Top of Given entries

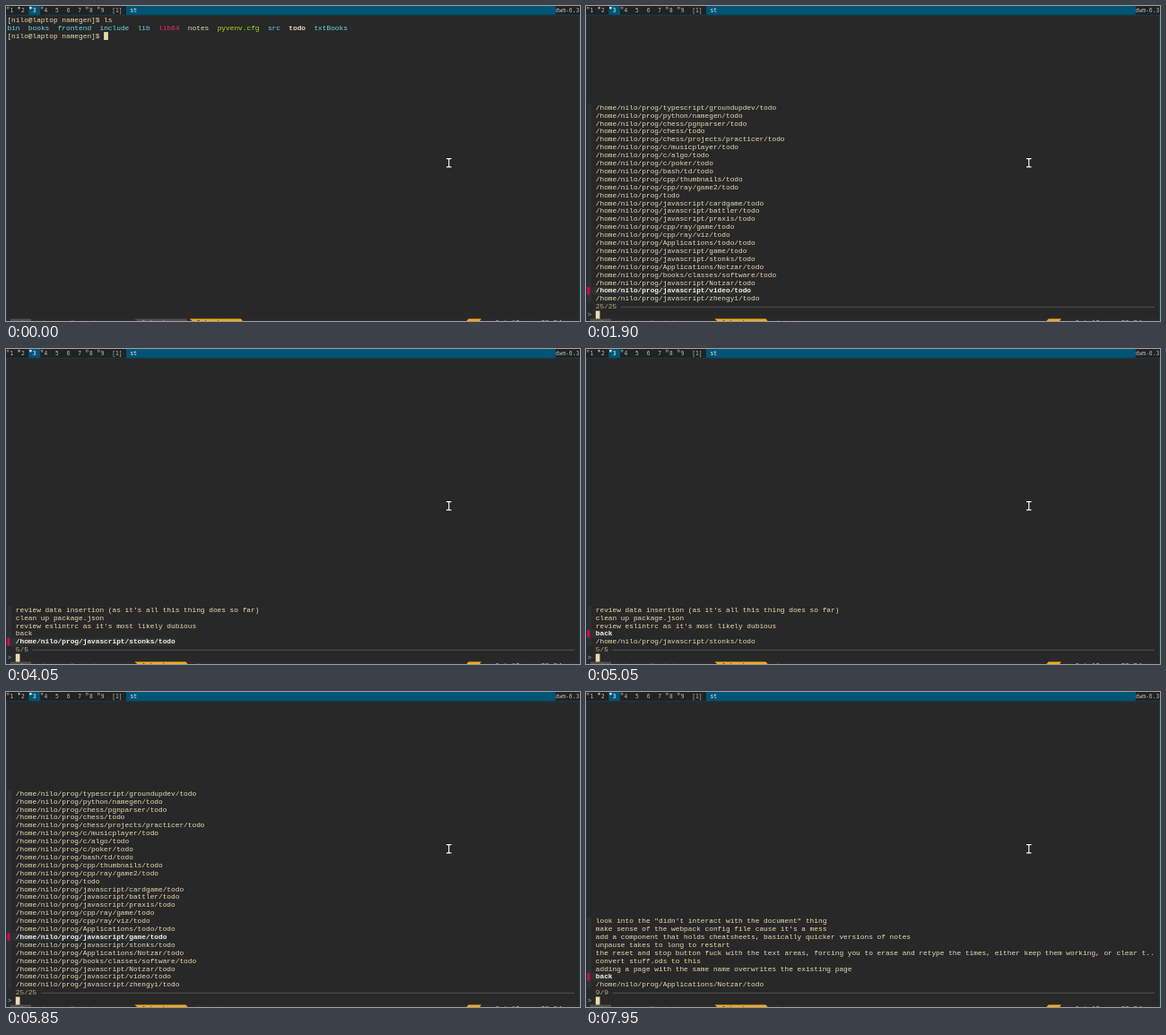
Animation, 640 px wide and 352 px high, one loop 8000 ms. Source, as an HTML page with a canvas:

```html
<!DOCTYPE html>
<html lang="en">
<head>
<meta charset="utf-8">
<title>Todo picker</title>
<style>
  html, body { margin: 0; width: 100%; height: 100%; overflow: hidden; background: #282828; }
  canvas { display: block; width: 640px; height: 352px; }
</style>
</head>
<body>
<canvas id="stage" width="640" height="352"></canvas>
<script>
const LOOP = 8000;
const ctx = document.getElementById('stage').getContext('2d');

// The desktop is laid out at 1366 px wide and scaled to the stage.
const W = 1366, SCALE = 640 / W;
const CELL_W = 10, CELL_H = 19, LEFT = 3, TOP = 24, BAR = 21;
const TERM_FONT = '16.67px "Liberation Mono", monospace';
const BAR_FONT = '13.33px "DejaVu Sans Mono", monospace';
const C = {
  bg: '#282828', fg: '#ebdbb2', bar: '#222222', accent: '#005577', dim: '#bbbbbb',
  cyan: '#66d9ef', red: '#f92652', green: '#a6e22e', gutter: '#303030',
  pointer: '#d7005f', bold: '#f2f0e6', info: '#afaf87', line: '#5f5f5f',
  prompt: '#87afd7', amber: '#f5a91c', grey: '#504d4a'
};

const HOME = '/home/nilo/prog/';
const path = p => HOME + p + 'todo';
const projects = [
  'typescript/groundupdev/', 'python/namegen/', 'chess/pgnparser/', 'chess/',
  'chess/projects/practicer/', 'c/musicplayer/', 'c/algo/', 'c/poker/', 'bash/td/',
  'cpp/thumbnails/', 'cpp/ray/game2/', '', 'javascript/cardgame/', 'javascript/battler/',
  'javascript/praxis/', 'cpp/ray/game/', 'cpp/ray/viz/', 'Applications/todo/',
  'javascript/game/', 'javascript/stonks/', 'Applications/Notzar/',
  'books/classes/software/', 'javascript/Notzar/', 'javascript/video/', 'javascript/zhengyi/'
].map(path);
const stonks = [
  "review data insertion (as it's all this thing does so far)",
  'clean up package.json',
  "review eslintrc as it's most likely dubious",
  'back',
  path('javascript/stonks/')
];
const notzar = [
  'look into the "didn\'t interact with the document" thing',
  "make sense of the webpack config file cause it's a mess",
  'add a component that holds cheatsheets, basically quicker versions of notes',
  'unpause takes to long to restart',
  'the reset and stop button fuck with the text areas, forcing you to erase and retype the times, either keep them working, or clear t..',
  'convert stuff.ods to this',
  'adding a page with the same name overwrites the existing page',
  'back',
  path('Applications/Notzar/')
];

// [start ms, list, selected item counted from the bottom]
const steps = [
  [1350, projects, 0], [1750, projects, 1], [1950, projects, 2], [2150, projects, 3],
  [2300, projects, 4], [2450, projects, 5], [3000, stonks, 0], [4850, stonks, 1],
  [5200, projects, 0], [5700, projects, held], [7500, notzar, 0], [7850, notzar, 1]
];

// Arrow key held up past the wanted row, then back down to it.
function held(ms) {
  const n = Math.floor(ms / 28) + 1;
  return n <= 15 ? n : Math.max(4, 30 - n);
}

const colX = c => LEFT + c * CELL_W;
const rowY = r => TOP + r * CELL_H;

function rect(x, y, w, h, color) {
  ctx.fillStyle = color;
  ctx.fillRect(x, y, w, h);
}

function poly(color, ...pts) {
  ctx.fillStyle = color;
  ctx.beginPath();
  pts.forEach(([x, y]) => ctx.lineTo(x, y));
  ctx.fill();
}

function write(text, col, row, color = C.fg, bold = false) {
  ctx.font = (bold ? 'bold ' : '') + TERM_FONT;
  ctx.fillStyle = color;
  ctx.fillText(text, colX(col), rowY(row) + 14);
}

function cursor(col, row) {
  rect(colX(col), rowY(row), CELL_W, CELL_H, C.fg);
}

function drawBar() {
  rect(0, 0, W, BAR, C.bar);
  ctx.font = BAR_FONT;
  const label = (s, x, color) => { ctx.fillStyle = color; ctx.fillText(s, x, 16); };
  for (let i = 0; i < 9; i++) {
    const x = i * 27, active = i === 2, color = active ? '#eeeeee' : C.dim;
    if (active) rect(x, 0, 27, BAR, C.accent);
    if (i < 4 || i > 6) {
      if (active) rect(x + 2, 2, 5, 5, color);
      else {
        ctx.strokeStyle = color;
        ctx.lineWidth = 1;
        ctx.strokeRect(x + 2.5, 2.5, 4, 4);
      }
    }
    label(i + 1, x + 9.5, color);
  }
  label('[1]', 252.5, C.dim);
  rect(286, 0, 1022, BAR, C.accent);
  label('st', 295.5, '#eeeeee');
  label('dwm-6.3', 1308, C.dim);
}

function drawStatus(firstTab) {
  const y = rowY(38), end = y + 6;
  const tab = (x, color) =>
    poly(color, [x, y], [x + 122, y], [x + 127, end], [x + 7, end]);
  rect(LEFT, y, W - 2 * LEFT, 6, '#2d2b2a');
  rect(10, y, 50, 6, C.grey);
  write('main', 1, 38, C.dim);
  write('~/prog: 2 windows', 7, 38, '#74564a');
  tab(306, firstTab ? C.amber : C.grey);
  if (!firstTab) tab(437, C.amber);
  write('1 bash', 32, 38, firstTab ? C.bg : C.dim);
  write('2 bash', 45, 38, firstTab ? C.grey : C.bg);
  poly(C.amber, [1101, y], [1131, y], [1127, end], [1095, end]);
  write('fri 12 aug 20:54', 116, 38, C.dim);
}

function drawListing() {
  const prompt = '[nilo@laptop namegen]$ ';
  write(prompt + 'ls', 0, 0);
  const colors = { lib64: C.red, notes: C.fg, 'pyvenv.cfg': C.green, todo: C.fg };
  let col = 0;
  for (const name of 'bin books frontend include lib lib64 notes pyvenv.cfg src todo txtBooks'.split(' ')) {
    write(name, col, 1, colors[name] || C.cyan, name === 'todo');
    col += name.length + 2;
  }
  write(prompt, 0, 2);
  cursor(prompt.length, 2);
}

function drawHome(t) {
  const prompt = '[nilo@laptop ~]$ ', typed = t >= 850 ? 'td' : '';
  write(prompt + 'td', 0, 0);
  write(prompt + 'td', 0, 1);
  write(prompt + typed, 0, 2);
  if (t < 1150) cursor(prompt.length + typed.length, 2);
  else cursor(0, 3);
}

function drawPicker(items, selected) {
  const n = items.length;
  items.forEach((item, i) => {
    const row = 36 - n + i, on = n - 1 - i === selected;
    rect(colX(0), rowY(row), CELL_W, CELL_H, C.gutter);
    if (on) {
      rect(colX(1), rowY(row), (item.length + 1) * CELL_W, CELL_H, C.gutter);
      rect(colX(0), rowY(row), 6, CELL_H, C.pointer);
    }
    write(item, 2, row, on ? C.bold : C.fg, on);
  });
  const count = n + '/' + n, from = colX(count.length + 3);
  write(count, 2, 36, C.info);
  rect(from, rowY(36) + 9, colX(135) - from, 1.5, C.line);
  write('>', 0, 37, C.prompt);
  cursor(2, 37);
}

function drawMouse() {
  ctx.beginPath();
  ctx.moveTo(1048, 364); ctx.lineTo(1060, 364);
  ctx.moveTo(1054, 364); ctx.lineTo(1054, 384);
  ctx.moveTo(1048, 384); ctx.lineTo(1060, 384);
  for (const [width, color] of [[6, '#161616'], [2.6, '#ffffff']]) {
    ctx.lineWidth = width;
    ctx.strokeStyle = color;
    ctx.stroke();
  }
}

function draw(t) {
  ctx.setTransform(SCALE, 0, 0, SCALE, 0, 0);
  rect(0, 0, W, 752, C.accent);
  rect(1, BAR + 1, W - 2, 731, C.bg);
  drawBar();
  drawStatus(t >= 50);
  if (t < 50) drawListing();
  else if (t < steps[0][0]) drawHome(t);
  else {
    const [start, items, pick] = steps.filter(s => s[0] <= t).pop();
    drawPicker(items, typeof pick === 'function' ? pick(t - start) : pick);
  }
  drawMouse();
}

const begin = performance.now();
function tick() {
  draw((performance.now() - begin) % LOOP);
  requestAnimationFrame(tick);
}
tick();
</script>
</body>
</html>
```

Bottom of Given entries

_Activity_
Wherever the word "prompt" occurs in the data, copy that whole line.

_Exercise solution_
  prompt: '#87afd7', amber: '#f5a91c', grey: '#504d4a'
  const prompt = '[nilo@laptop namegen]$ ';
  write(prompt + 'ls', 0, 0);
  write(prompt, 0, 2);
  cursor(prompt.length, 2);
  const prompt = '[nilo@laptop ~]$ ', typed = t >= 850 ? 'td' : '';
  write(prompt + 'td', 0, 0);
  write(prompt + 'td', 0, 1);
  write(prompt + typed, 0, 2);
  if (t < 1150) cursor(prompt.length + typed.length, 2);
  write('>', 0, 37, C.prompt);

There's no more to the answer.